— WORK TASK —
A faithful, complete copy of the entries below is required, with images removed.
^^^^
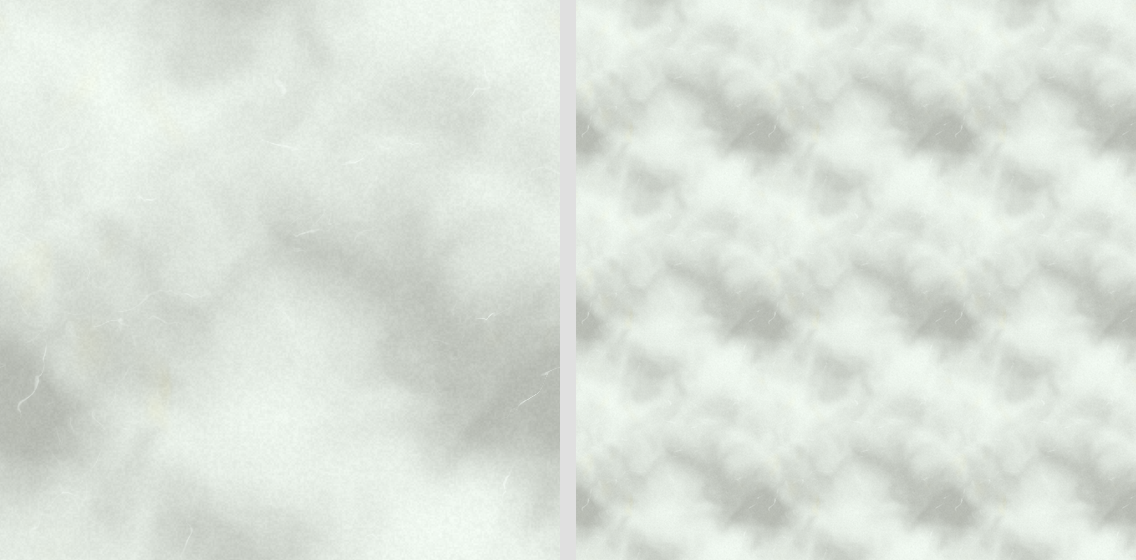
Left, the tile; right, the same tile 3 across and 3 down.
This texture is drawn by a three.js fragment shader. Its source:

```glsl
varying vec2 vUv;

const float TAU = 6.2831853;
const vec3 PEARL = vec3(0.928, 0.958, 0.928);
const vec3 SLATE = vec3(0.715, 0.730, 0.700);
const vec3 VEIN_WHITE = vec3(0.960, 0.985, 0.965);
const vec3 STAIN_SHIFT = vec3(0.004, -0.006, -0.040);

float hash(vec2 p, float seed) {
  vec3 q = fract(p.xyx * vec3(0.1031, 0.1030, 0.0973) + seed * 0.317);
  q += dot(q, q.yzx + 33.33);
  return fract((q.x + q.y) * q.z);
}

// Value noise from -1 to 1 that wraps after a whole number of cells
float wrapNoise(vec2 p, float cells, float seed) {
  vec2 g = p * cells;
  vec2 i = floor(g);
  vec2 f = g - i;
  f = f * f * f * (f * (f * 6.0 - 15.0) + 10.0);
  vec2 a = mod(i, cells);
  vec2 b = mod(i + 1.0, cells);
  float low = mix(hash(a, seed), hash(vec2(b.x, a.y), seed), f.x);
  float high = mix(hash(vec2(a.x, b.y), seed), hash(b, seed), f.x);
  return mix(low, high, f.y) * 2.0 - 1.0;
}

// Layered sines with whole wave counts, scaled to unit deviation
float waves(vec2 p, float maxCount, float seed) {
  float sum = 0.0;
  float power = 0.0;
  for (int i = 0; i < 32; i++) {
    float n = float(i);
    vec2 dir = vec2(hash(vec2(n, 1.0), seed), hash(vec2(n, 2.0), seed));
    vec2 count = floor((dir * 2.0 - 1.0) * maxCount + 0.5);
    float sq = dot(count, count);
    float amp = sq / (1.0 + pow(sq, 1.7));
    sum += amp * cos(TAU * (dot(count, p) + hash(vec2(n, 3.0), seed)));
    power += 0.5 * amp * amp;
  }
  return sum / sqrt(power);
}

vec2 warp(vec2 p, float cells, float amount, float seed) {
  return p + amount * vec2(wrapNoise(p, cells, seed), wrapNoise(p, cells, seed + 1.0));
}

// Winding horizontal band of shadow
float shadowBand(vec2 p) {
  float centre = 0.41 + 0.11 * sin(TAU * (p.x - 0.35));
  return exp(2.2 * (cos(TAU * (p.y - centre)) - 1.0));
}

// Broad shadows with smaller mottling on top
float cloudTone(vec2 p) {
  vec2 q = warp(warp(p, 6.0, 0.05, 3.0), 14.0, 0.018, 5.0);
  float tone = 1.85 * (shadowBand(q) - 0.29) + 0.48 * waves(q, 4.0, 11.0);
  tone += 0.36 * waves(q, 9.0, 17.0);
  tone += 0.36 * wrapNoise(q, 10.0, 13.0) + 0.21 * wrapNoise(q, 22.0, 14.0);
  tone += 0.12 * wrapNoise(p, 47.0, 15.0);
  return clamp(tone, -2.4, 2.3);
}

// Sparse tapered strokes, at most one in each cell
float strokes(vec2 p, float cells, float width, float share, float seed) {
  vec2 g = p * cells;
  vec2 base = floor(g);
  float ink = 0.0;
  for (int y = -1; y <= 1; y++) {
    for (int x = -1; x <= 1; x++) {
      vec2 cell = base + vec2(float(x), float(y));
      vec2 id = mod(cell, cells);
      vec2 centre = 0.2 + 0.6 * vec2(hash(id, seed), hash(id, seed + 1.0));
      float angle = 2.5 * hash(id, seed + 2.0) - 0.4;
      float reach = mix(0.2, 0.55, hash(id, seed + 3.0));
      vec2 d = g - cell - centre;
      vec2 axis = vec2(cos(angle), sin(angle));
      float along = dot(d, axis) / reach;
      float across = abs(dot(d, vec2(-axis.y, axis.x))) / cells;
      float taper = 1.0 - smoothstep(0.3, 1.0, abs(along));
      float line = 1.0 - smoothstep(0.0, width, across);
      float glow = 0.25 * exp(-across / (width * 2.0));
      float present = step(hash(id, seed + 4.0), share);
      ink = max(ink, present * taper * (line + glow));
    }
  }
  return min(ink, 1.0);
}

float veins(vec2 p) {
  vec2 bent = warp(warp(p, 19.0, 0.020, 21.0), 47.0, 0.009, 23.0);
  bent = warp(bent, 95.0, 0.003, 29.0);
  float gaps = smoothstep(-0.5, 0.5, wrapNoise(p, 38.0, 25.0));
  float patches = smoothstep(-0.4, 0.5, wrapNoise(p, 5.0, 27.0));
  float bold = strokes(bent, 5.0, 0.0030, 0.5, 31.0);
  float fine = strokes(bent, 11.0, 0.0028, 0.6, 41.0);
  float wisps = strokes(bent, 19.0, 0.0034, 0.6, 71.0);
  return bold * mix(0.15, 0.55, gaps) + patches * mix(0.4, 1.0, gaps) * (0.36 * fine + 0.2 * wisps);
}

void main() {
  // Soft grey clouds
  float tone = cloudTone(vUv);
  vec3 color = mix(PEARL, SLATE, 0.26 + 0.22 * tone + 0.035 * tone * tone);

  // Small faint warm stains
  float stain = smoothstep(1.2, 3.0, waves(warp(vUv, 15.0, 0.03, 51.0), 9.0, 53.0));
  color += STAIN_SHIFT * stain * (0.6 + 0.6 * wrapNoise(vUv, 26.0, 55.0));

  // Broken white veins
  color = mix(color, VEIN_WHITE, clamp(veins(vUv), 0.0, 0.8));

  // Fine stone grain
  float grain = 0.017 * wrapNoise(vUv, 320.0, 61.0) + 0.009 * wrapNoise(vUv, 150.0, 63.0);
  gl_FragColor = vec4(color + grain, 1.0);
}
```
^^^^
— SOLUTION TO THE PROBLEM —
Left, the tile; right, the same tile 3 across and 3 down.
This texture is drawn by a three.js fragment shader. Its source:

```glsl
varying vec2 vUv;

const float TAU = 6.2831853;
const vec3 PEARL = vec3(0.928, 0.958, 0.928);
const vec3 SLATE = vec3(0.715, 0.730, 0.700);
const vec3 VEIN_WHITE = vec3(0.960, 0.985, 0.965);
const vec3 STAIN_SHIFT = vec3(0.004, -0.006, -0.040);

float hash(vec2 p, float seed) {
  vec3 q = fract(p.xyx * vec3(0.1031, 0.1030, 0.0973) + seed * 0.317);
  q += dot(q, q.yzx + 33.33);
  return fract((q.x + q.y) * q.z);
}

// Value noise from -1 to 1 that wraps after a whole number of cells
float wrapNoise(vec2 p, float cells, float seed) {
  vec2 g = p * cells;
  vec2 i = floor(g);
  vec2 f = g - i;
  f = f * f * f * (f * (f * 6.0 - 15.0) + 10.0);
  vec2 a = mod(i, cells);
  vec2 b = mod(i + 1.0, cells);
  float low = mix(hash(a, seed), hash(vec2(b.x, a.y), seed), f.x);
  float high = mix(hash(vec2(a.x, b.y), seed), hash(b, seed), f.x);
  return mix(low, high, f.y) * 2.0 - 1.0;
}

// Layered sines with whole wave counts, scaled to unit deviation
float waves(vec2 p, float maxCount, float seed) {
  float sum = 0.0;
  float power = 0.0;
  for (int i = 0; i < 32; i++) {
    float n = float(i);
    vec2 dir = vec2(hash(vec2(n, 1.0), seed), hash(vec2(n, 2.0), seed));
    vec2 count = floor((dir * 2.0 - 1.0) * maxCount + 0.5);
    float sq = dot(count, count);
    float amp = sq / (1.0 + pow(sq, 1.7));
    sum += amp * cos(TAU * (dot(count, p) + hash(vec2(n, 3.0), seed)));
    power += 0.5 * amp * amp;
  }
  return sum / sqrt(power);
}

vec2 warp(vec2 p, float cells, float amount, float seed) {
  return p + amount * vec2(wrapNoise(p, cells, seed), wrapNoise(p, cells, seed + 1.0));
}

// Winding horizontal band of shadow
float shadowBand(vec2 p) {
  float centre = 0.41 + 0.11 * sin(TAU * (p.x - 0.35));
  return exp(2.2 * (cos(TAU * (p.y - centre)) - 1.0));
}

// Broad shadows with smaller mottling on top
float cloudTone(vec2 p) {
  vec2 q = warp(warp(p, 6.0, 0.05, 3.0), 14.0, 0.018, 5.0);
  float tone = 1.85 * (shadowBand(q) - 0.29) + 0.48 * waves(q, 4.0, 11.0);
  tone += 0.36 * waves(q, 9.0, 17.0);
  tone += 0.36 * wrapNoise(q, 10.0, 13.0) + 0.21 * wrapNoise(q, 22.0, 14.0);
  tone += 0.12 * wrapNoise(p, 47.0, 15.0);
  return clamp(tone, -2.4, 2.3);
}

// Sparse tapered strokes, at most one in each cell
float strokes(vec2 p, float cells, float width, float share, float seed) {
  vec2 g = p * cells;
  vec2 base = floor(g);
  float ink = 0.0;
  for (int y = -1; y <= 1; y++) {
    for (int x = -1; x <= 1; x++) {
      vec2 cell = base + vec2(float(x), float(y));
      vec2 id = mod(cell, cells);
      vec2 centre = 0.2 + 0.6 * vec2(hash(id, seed), hash(id, seed + 1.0));
      float angle = 2.5 * hash(id, seed + 2.0) - 0.4;
      float reach = mix(0.2, 0.55, hash(id, seed + 3.0));
      vec2 d = g - cell - centre;
      vec2 axis = vec2(cos(angle), sin(angle));
      float along = dot(d, axis) / reach;
      float across = abs(dot(d, vec2(-axis.y, axis.x))) / cells;
      float taper = 1.0 - smoothstep(0.3, 1.0, abs(along));
      float line = 1.0 - smoothstep(0.0, width, across);
      float glow = 0.25 * exp(-across / (width * 2.0));
      float present = step(hash(id, seed + 4.0), share);
      ink = max(ink, present * taper * (line + glow));
    }
  }
  return min(ink, 1.0);
}

float veins(vec2 p) {
  vec2 bent = warp(warp(p, 19.0, 0.020, 21.0), 47.0, 0.009, 23.0);
  bent = warp(bent, 95.0, 0.003, 29.0);
  float gaps = smoothstep(-0.5, 0.5, wrapNoise(p, 38.0, 25.0));
  float patches = smoothstep(-0.4, 0.5, wrapNoise(p, 5.0, 27.0));
  float bold = strokes(bent, 5.0, 0.0030, 0.5, 31.0);
  float fine = strokes(bent, 11.0, 0.0028, 0.6, 41.0);
  float wisps = strokes(bent, 19.0, 0.0034, 0.6, 71.0);
  return bold * mix(0.15, 0.55, gaps) + patches * mix(0.4, 1.0, gaps) * (0.36 * fine + 0.2 * wisps);
}

void main() {
  // Soft grey clouds
  float tone = cloudTone(vUv);
  vec3 color = mix(PEARL, SLATE, 0.26 + 0.22 * tone + 0.035 * tone * tone);

  // Small faint warm stains
  float stain = smoothstep(1.2, 3.0, waves(warp(vUv, 15.0, 0.03, 51.0), 9.0, 53.0));
  color += STAIN_SHIFT * stain * (0.6 + 0.6 * wrapNoise(vUv, 26.0, 55.0));

  // Broken white veins
  color = mix(color, VEIN_WHITE, clamp(veins(vUv), 0.0, 0.8));

  // Fine stone grain
  float grain = 0.017 * wrapNoise(vUv, 320.0, 61.0) + 0.009 * wrapNoise(vUv, 150.0, 63.0);
  gl_FragColor = vec4(color + grain, 1.0);
}
```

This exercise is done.